**EXERCISE GOAL:** Search the records for lines that contain the word "template". Copy them all.

**DATA TO PROCESS:**
Content starts

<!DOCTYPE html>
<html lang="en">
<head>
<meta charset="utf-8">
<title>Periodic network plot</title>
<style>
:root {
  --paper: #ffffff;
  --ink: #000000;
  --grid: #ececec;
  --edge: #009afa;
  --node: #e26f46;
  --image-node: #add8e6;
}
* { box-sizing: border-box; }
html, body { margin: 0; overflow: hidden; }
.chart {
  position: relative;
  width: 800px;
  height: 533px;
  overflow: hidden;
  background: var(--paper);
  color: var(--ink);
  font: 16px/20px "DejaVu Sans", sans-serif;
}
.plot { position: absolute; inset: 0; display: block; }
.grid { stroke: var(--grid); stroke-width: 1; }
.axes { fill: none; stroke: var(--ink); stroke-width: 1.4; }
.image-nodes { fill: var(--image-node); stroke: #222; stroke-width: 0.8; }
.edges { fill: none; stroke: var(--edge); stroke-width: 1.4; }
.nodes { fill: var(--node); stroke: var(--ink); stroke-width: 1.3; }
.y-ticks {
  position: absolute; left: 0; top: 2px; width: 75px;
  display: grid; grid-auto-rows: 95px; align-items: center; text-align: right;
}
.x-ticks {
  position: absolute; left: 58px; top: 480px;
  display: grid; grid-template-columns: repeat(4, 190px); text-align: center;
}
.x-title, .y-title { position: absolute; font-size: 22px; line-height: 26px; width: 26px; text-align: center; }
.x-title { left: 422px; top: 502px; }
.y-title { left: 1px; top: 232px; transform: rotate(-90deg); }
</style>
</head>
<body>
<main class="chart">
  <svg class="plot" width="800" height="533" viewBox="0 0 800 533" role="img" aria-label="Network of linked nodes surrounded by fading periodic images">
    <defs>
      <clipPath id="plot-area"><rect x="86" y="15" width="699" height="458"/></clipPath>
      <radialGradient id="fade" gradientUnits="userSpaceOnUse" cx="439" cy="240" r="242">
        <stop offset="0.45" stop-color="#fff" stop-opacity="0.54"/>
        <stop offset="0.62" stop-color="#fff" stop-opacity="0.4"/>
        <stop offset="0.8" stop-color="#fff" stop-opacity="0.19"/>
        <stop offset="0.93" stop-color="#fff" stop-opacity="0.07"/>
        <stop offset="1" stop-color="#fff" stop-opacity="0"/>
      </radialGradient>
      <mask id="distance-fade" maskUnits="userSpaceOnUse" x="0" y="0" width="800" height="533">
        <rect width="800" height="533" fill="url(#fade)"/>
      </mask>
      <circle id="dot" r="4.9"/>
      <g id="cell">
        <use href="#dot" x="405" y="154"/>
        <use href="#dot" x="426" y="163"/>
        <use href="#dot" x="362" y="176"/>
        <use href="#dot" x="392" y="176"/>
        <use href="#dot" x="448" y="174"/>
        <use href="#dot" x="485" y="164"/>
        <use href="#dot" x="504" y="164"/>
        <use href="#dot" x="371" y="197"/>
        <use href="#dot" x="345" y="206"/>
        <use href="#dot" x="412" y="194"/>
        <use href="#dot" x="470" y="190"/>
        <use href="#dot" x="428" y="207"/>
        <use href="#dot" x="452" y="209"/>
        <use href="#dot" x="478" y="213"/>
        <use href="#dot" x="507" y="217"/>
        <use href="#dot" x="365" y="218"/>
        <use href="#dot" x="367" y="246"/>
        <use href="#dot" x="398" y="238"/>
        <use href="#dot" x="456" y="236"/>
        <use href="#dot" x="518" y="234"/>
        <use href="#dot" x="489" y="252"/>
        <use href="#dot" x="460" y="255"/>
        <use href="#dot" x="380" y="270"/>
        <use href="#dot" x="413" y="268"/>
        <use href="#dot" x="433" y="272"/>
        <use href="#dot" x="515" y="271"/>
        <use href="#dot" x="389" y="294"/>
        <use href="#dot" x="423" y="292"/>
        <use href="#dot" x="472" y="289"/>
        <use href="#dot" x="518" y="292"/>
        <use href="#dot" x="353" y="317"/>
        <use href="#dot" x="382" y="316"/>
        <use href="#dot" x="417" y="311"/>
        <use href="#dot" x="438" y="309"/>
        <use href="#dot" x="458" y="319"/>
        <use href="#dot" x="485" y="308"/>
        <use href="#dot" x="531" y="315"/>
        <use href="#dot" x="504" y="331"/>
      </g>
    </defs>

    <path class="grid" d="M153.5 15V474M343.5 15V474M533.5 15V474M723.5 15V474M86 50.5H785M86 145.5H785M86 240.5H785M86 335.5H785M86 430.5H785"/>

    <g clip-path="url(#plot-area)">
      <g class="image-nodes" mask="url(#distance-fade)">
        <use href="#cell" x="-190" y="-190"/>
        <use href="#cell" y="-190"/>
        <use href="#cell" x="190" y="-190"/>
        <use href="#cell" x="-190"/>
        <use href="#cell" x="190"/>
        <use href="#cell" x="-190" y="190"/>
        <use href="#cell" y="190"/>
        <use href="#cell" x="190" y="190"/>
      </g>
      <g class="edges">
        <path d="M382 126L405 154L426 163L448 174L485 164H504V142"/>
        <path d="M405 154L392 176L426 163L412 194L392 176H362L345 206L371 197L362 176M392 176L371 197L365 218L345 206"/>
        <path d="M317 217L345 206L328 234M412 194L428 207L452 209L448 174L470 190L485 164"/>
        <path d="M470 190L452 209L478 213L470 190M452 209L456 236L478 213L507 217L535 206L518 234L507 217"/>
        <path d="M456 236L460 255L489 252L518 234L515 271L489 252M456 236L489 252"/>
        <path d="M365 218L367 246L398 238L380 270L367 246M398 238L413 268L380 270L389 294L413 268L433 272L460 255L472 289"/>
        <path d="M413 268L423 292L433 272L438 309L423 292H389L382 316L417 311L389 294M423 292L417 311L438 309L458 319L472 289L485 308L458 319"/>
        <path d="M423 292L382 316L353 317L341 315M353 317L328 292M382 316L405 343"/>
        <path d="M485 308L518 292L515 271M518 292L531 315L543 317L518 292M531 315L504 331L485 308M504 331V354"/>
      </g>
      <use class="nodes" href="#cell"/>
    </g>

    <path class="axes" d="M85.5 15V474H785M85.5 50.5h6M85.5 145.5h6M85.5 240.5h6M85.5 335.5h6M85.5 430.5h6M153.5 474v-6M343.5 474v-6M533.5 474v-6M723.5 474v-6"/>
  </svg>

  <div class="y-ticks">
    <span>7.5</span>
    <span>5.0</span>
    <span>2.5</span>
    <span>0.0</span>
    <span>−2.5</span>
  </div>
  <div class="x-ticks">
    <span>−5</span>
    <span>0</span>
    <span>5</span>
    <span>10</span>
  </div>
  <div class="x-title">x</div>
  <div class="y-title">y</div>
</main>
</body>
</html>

Content ends
Content starts

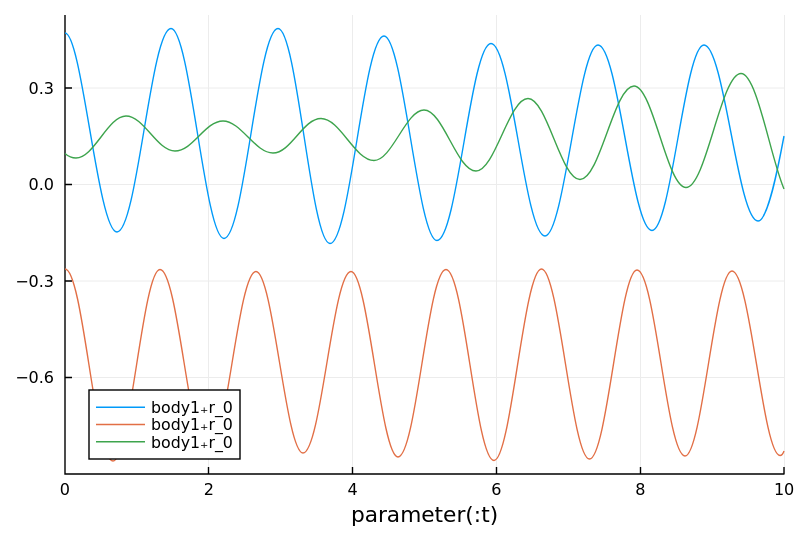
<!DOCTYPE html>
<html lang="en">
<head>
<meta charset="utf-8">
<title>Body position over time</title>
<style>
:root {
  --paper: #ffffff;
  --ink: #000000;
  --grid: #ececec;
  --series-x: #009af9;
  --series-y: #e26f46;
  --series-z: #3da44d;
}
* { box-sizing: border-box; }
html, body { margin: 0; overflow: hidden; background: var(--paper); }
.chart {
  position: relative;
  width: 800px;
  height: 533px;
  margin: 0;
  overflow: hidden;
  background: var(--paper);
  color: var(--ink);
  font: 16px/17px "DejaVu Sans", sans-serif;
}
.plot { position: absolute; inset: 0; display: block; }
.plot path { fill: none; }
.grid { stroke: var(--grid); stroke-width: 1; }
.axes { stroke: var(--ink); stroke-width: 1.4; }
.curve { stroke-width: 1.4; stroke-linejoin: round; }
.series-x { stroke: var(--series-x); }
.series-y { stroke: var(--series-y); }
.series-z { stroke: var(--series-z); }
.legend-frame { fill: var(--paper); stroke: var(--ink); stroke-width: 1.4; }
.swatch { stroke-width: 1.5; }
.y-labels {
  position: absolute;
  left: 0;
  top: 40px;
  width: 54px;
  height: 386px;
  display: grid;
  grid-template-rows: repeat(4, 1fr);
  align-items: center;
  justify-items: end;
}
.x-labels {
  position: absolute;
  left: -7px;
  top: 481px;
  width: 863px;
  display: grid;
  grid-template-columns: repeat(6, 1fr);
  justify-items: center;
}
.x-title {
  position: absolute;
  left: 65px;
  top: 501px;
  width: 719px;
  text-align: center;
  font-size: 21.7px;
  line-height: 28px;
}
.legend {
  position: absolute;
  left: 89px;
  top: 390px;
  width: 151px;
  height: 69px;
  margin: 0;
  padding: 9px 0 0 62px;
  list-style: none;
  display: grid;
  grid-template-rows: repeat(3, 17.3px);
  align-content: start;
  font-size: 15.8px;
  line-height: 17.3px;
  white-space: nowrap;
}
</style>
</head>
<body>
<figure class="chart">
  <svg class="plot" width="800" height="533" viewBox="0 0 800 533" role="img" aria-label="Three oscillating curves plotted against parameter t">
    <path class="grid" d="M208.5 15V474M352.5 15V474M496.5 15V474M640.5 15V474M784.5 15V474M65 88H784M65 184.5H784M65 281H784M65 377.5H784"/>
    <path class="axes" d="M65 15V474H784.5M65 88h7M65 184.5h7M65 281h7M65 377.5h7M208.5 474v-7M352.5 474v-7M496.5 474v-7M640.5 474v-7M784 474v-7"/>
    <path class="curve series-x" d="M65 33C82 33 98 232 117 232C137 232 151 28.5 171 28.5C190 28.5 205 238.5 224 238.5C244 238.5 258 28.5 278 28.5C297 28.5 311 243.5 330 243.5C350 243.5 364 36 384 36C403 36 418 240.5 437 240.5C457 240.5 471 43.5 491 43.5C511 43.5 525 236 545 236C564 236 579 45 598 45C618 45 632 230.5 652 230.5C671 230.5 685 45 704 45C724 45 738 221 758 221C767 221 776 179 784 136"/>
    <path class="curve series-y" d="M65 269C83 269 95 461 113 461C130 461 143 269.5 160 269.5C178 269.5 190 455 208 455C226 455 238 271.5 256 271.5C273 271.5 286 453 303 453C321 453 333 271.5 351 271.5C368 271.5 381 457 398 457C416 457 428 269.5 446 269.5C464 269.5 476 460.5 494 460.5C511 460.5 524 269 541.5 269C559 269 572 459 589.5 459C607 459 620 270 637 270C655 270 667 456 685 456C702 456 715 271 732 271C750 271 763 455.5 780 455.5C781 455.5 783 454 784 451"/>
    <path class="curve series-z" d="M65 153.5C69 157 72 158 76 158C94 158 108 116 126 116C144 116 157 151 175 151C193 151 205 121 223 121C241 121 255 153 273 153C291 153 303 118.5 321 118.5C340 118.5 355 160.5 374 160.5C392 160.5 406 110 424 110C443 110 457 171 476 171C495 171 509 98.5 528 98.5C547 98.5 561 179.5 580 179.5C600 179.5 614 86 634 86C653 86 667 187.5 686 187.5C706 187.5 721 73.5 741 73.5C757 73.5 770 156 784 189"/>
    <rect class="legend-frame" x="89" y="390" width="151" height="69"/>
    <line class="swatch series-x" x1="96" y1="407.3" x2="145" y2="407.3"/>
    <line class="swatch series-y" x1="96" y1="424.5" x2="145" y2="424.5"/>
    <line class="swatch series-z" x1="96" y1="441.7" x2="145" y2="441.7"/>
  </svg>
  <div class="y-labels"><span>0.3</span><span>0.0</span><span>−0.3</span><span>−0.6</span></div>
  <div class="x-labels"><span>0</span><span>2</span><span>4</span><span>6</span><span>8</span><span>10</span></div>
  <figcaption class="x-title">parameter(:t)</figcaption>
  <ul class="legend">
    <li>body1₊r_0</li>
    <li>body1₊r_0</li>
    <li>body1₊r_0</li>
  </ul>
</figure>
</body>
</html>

Content ends

**WORKED SOLUTION:**
  display: grid; grid-template-columns: repeat(4, 190px); text-align: center;
  grid-template-rows: repeat(4, 1fr);
  grid-template-columns: repeat(6, 1fr);
  grid-template-rows: repeat(3, 17.3px);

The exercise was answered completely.